**Exercise goal:**
In the entries below, find the lines that contain the word "paper" and copy them.

:: Excerpted data ::

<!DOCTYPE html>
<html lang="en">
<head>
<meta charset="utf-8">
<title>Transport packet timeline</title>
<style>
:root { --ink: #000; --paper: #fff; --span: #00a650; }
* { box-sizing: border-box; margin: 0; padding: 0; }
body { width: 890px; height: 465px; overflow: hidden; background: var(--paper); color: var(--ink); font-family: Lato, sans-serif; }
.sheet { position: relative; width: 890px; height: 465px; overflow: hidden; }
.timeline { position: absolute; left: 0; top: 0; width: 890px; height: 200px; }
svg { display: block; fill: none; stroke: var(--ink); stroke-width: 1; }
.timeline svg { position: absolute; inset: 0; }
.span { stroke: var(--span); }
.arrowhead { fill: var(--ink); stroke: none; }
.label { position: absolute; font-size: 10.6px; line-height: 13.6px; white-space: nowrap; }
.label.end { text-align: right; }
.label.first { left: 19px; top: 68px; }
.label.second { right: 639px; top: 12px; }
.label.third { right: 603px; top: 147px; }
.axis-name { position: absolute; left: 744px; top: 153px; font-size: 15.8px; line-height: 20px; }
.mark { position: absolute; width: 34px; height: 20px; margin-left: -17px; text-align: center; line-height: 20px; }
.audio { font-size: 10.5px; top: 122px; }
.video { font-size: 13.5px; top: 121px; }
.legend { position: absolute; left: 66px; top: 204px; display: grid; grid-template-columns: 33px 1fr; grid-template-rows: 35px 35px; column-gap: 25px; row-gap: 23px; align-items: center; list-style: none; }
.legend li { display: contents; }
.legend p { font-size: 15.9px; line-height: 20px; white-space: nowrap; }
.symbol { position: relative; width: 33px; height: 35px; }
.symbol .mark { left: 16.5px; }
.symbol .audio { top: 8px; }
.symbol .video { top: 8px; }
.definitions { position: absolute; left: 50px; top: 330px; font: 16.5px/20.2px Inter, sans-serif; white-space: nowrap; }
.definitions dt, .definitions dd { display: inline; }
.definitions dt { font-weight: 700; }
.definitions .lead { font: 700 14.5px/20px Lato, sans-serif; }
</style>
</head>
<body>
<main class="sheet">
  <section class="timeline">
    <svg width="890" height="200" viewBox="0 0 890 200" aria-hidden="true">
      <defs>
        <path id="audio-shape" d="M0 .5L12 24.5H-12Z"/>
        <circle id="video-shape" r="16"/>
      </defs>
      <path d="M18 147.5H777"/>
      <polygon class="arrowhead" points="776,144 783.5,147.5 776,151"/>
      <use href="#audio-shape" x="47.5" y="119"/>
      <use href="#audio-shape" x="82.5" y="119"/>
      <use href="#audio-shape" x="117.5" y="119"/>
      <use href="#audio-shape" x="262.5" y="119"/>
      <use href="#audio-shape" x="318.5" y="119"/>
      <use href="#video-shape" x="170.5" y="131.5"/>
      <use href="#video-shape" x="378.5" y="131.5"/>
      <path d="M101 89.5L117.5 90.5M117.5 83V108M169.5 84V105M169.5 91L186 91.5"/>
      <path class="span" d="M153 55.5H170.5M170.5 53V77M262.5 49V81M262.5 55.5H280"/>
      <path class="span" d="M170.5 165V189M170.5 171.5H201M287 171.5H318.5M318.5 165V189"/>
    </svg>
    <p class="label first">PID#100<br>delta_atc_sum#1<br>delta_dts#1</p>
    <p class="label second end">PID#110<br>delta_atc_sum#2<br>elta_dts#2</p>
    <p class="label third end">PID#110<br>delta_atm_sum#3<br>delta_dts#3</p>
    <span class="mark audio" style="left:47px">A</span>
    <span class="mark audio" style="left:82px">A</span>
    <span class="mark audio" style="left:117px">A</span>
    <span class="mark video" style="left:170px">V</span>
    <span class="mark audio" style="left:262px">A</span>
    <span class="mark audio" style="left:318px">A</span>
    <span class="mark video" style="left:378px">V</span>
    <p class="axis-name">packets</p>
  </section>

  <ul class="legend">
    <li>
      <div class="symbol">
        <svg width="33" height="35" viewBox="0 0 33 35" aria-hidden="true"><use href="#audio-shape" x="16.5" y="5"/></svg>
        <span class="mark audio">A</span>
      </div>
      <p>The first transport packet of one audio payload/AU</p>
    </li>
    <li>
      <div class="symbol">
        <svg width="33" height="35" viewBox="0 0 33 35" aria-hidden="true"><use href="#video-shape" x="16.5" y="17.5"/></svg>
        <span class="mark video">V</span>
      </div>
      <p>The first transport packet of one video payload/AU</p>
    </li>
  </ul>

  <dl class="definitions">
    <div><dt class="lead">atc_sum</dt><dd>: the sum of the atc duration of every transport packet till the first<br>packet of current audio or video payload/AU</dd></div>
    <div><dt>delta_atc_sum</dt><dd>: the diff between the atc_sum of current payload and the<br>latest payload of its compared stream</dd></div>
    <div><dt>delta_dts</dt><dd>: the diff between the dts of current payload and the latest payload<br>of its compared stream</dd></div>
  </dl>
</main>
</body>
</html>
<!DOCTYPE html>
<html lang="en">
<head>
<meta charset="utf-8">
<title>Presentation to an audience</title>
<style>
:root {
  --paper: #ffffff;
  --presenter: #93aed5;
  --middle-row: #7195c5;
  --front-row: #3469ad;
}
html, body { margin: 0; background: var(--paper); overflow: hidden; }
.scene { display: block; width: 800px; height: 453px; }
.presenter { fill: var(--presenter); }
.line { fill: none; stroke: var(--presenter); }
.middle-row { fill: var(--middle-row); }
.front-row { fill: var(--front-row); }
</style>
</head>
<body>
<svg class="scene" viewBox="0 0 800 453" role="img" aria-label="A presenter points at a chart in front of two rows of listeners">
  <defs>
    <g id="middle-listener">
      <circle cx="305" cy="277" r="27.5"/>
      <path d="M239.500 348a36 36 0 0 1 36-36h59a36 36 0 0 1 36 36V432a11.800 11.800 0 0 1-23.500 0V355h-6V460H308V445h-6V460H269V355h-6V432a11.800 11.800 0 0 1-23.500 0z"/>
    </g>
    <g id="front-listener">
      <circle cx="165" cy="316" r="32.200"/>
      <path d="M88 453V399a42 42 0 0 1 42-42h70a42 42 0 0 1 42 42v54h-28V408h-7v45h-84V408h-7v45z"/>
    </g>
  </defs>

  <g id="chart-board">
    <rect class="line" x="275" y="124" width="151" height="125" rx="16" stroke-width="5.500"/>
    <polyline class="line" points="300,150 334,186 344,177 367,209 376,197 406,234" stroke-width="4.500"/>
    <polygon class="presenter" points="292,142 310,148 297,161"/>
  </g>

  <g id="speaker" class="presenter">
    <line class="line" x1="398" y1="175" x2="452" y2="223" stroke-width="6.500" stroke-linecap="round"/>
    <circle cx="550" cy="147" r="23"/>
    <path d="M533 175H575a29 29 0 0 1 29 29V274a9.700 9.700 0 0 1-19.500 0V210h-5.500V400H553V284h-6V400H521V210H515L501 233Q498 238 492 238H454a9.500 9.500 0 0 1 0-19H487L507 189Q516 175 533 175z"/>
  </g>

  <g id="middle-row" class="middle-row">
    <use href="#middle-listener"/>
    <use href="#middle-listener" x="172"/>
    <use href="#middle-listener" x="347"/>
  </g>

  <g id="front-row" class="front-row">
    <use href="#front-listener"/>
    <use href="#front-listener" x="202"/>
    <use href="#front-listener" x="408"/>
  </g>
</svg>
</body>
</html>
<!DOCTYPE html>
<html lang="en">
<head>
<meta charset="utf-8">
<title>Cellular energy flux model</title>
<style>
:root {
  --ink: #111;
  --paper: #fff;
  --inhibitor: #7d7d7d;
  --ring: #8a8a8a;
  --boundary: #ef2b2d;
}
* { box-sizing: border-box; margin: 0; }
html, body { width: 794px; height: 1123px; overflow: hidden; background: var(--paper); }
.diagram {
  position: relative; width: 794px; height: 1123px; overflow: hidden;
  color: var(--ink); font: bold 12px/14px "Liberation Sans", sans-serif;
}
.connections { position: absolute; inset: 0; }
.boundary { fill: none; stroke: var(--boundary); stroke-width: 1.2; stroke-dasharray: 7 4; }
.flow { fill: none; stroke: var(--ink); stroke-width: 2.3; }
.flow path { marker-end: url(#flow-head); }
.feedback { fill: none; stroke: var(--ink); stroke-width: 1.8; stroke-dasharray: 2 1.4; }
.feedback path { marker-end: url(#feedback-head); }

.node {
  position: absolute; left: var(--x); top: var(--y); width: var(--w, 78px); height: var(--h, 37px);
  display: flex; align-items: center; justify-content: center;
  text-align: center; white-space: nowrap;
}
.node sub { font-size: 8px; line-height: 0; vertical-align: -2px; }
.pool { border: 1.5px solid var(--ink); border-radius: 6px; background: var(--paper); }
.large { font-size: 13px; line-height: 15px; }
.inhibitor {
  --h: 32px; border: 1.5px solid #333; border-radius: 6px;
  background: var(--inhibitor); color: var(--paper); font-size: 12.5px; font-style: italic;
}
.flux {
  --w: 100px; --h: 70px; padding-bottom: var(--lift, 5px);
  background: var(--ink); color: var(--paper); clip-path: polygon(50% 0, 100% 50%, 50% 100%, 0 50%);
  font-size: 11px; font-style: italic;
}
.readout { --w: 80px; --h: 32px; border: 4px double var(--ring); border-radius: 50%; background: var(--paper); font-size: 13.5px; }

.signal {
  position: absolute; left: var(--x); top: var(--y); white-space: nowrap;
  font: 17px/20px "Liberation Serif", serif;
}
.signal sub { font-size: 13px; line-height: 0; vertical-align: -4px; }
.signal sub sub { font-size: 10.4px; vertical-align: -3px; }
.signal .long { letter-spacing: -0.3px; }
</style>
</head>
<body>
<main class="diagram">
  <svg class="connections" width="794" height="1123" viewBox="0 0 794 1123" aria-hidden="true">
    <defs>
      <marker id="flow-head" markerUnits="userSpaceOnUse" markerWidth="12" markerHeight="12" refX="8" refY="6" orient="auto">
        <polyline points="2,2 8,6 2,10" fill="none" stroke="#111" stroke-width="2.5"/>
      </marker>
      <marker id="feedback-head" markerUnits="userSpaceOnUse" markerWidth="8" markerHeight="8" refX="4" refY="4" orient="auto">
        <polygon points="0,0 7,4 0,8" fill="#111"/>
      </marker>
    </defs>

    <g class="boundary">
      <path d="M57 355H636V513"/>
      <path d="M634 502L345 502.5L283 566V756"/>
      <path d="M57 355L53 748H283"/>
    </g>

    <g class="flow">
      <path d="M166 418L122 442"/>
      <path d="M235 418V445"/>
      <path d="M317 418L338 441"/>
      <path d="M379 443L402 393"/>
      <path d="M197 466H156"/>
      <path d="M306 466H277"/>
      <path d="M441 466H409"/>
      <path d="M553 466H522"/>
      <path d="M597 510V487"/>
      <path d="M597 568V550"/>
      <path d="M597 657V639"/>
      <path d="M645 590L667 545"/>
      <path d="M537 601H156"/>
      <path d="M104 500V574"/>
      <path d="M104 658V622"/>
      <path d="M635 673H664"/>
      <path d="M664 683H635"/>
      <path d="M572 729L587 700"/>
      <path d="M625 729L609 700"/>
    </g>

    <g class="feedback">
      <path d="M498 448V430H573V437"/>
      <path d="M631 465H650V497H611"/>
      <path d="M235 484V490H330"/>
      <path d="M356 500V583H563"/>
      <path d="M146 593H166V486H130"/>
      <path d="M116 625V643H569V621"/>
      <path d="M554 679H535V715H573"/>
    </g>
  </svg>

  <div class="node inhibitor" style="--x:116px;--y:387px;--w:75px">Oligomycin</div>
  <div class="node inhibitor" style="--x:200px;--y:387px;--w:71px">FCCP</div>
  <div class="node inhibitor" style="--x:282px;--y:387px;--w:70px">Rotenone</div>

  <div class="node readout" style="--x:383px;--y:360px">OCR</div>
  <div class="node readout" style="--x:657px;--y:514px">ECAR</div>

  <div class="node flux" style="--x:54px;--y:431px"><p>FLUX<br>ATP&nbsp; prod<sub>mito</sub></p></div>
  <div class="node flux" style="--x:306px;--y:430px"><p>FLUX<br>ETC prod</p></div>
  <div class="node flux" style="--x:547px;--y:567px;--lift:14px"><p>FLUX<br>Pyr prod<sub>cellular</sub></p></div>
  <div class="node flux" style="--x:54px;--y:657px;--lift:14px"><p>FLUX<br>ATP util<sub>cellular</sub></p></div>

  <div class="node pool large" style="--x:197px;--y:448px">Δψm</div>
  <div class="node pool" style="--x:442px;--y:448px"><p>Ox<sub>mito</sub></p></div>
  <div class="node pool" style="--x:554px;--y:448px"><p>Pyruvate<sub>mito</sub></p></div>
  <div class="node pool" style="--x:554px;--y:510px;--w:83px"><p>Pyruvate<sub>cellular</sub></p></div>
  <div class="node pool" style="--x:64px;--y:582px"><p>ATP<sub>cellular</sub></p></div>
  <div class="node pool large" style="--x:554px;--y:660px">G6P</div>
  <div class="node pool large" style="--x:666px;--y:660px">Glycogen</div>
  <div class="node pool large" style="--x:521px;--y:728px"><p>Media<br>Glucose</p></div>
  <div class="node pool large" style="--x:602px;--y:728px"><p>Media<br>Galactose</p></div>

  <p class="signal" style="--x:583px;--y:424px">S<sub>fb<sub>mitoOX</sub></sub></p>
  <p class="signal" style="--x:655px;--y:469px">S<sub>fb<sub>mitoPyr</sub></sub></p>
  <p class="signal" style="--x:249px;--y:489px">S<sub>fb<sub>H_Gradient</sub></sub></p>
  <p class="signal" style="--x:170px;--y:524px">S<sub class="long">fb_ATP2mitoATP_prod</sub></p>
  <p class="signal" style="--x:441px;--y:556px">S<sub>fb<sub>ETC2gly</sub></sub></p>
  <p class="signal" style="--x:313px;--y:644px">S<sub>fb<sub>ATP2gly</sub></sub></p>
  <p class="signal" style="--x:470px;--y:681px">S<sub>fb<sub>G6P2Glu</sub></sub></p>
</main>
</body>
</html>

:::

**Task result:**
:root { --ink: #000; --paper: #fff; --span: #00a650; }
body { width: 890px; height: 465px; overflow: hidden; background: var(--paper); color: var(--ink); font-family: Lato, sans-serif; }
  --paper: #ffffff;
html, body { margin: 0; background: var(--paper); overflow: hidden; }
  --paper: #fff;
html, body { width: 794px; height: 1123px; overflow: hidden; background: var(--paper); }
.pool { border: 1.5px solid var(--ink); border-radius: 6px; background: var(--paper); }
  background: var(--inhibitor); color: var(--paper); font-size: 12.5px; font-style: italic;
  background: var(--ink); color: var(--paper); clip-path: polygon(50% 0, 100% 50%, 50% 100%, 0 50%);
.readout { --w: 80px; --h: 32px; border: 4px double var(--ring); border-radius: 50%; background: var(--paper); font-size: 13.5px; }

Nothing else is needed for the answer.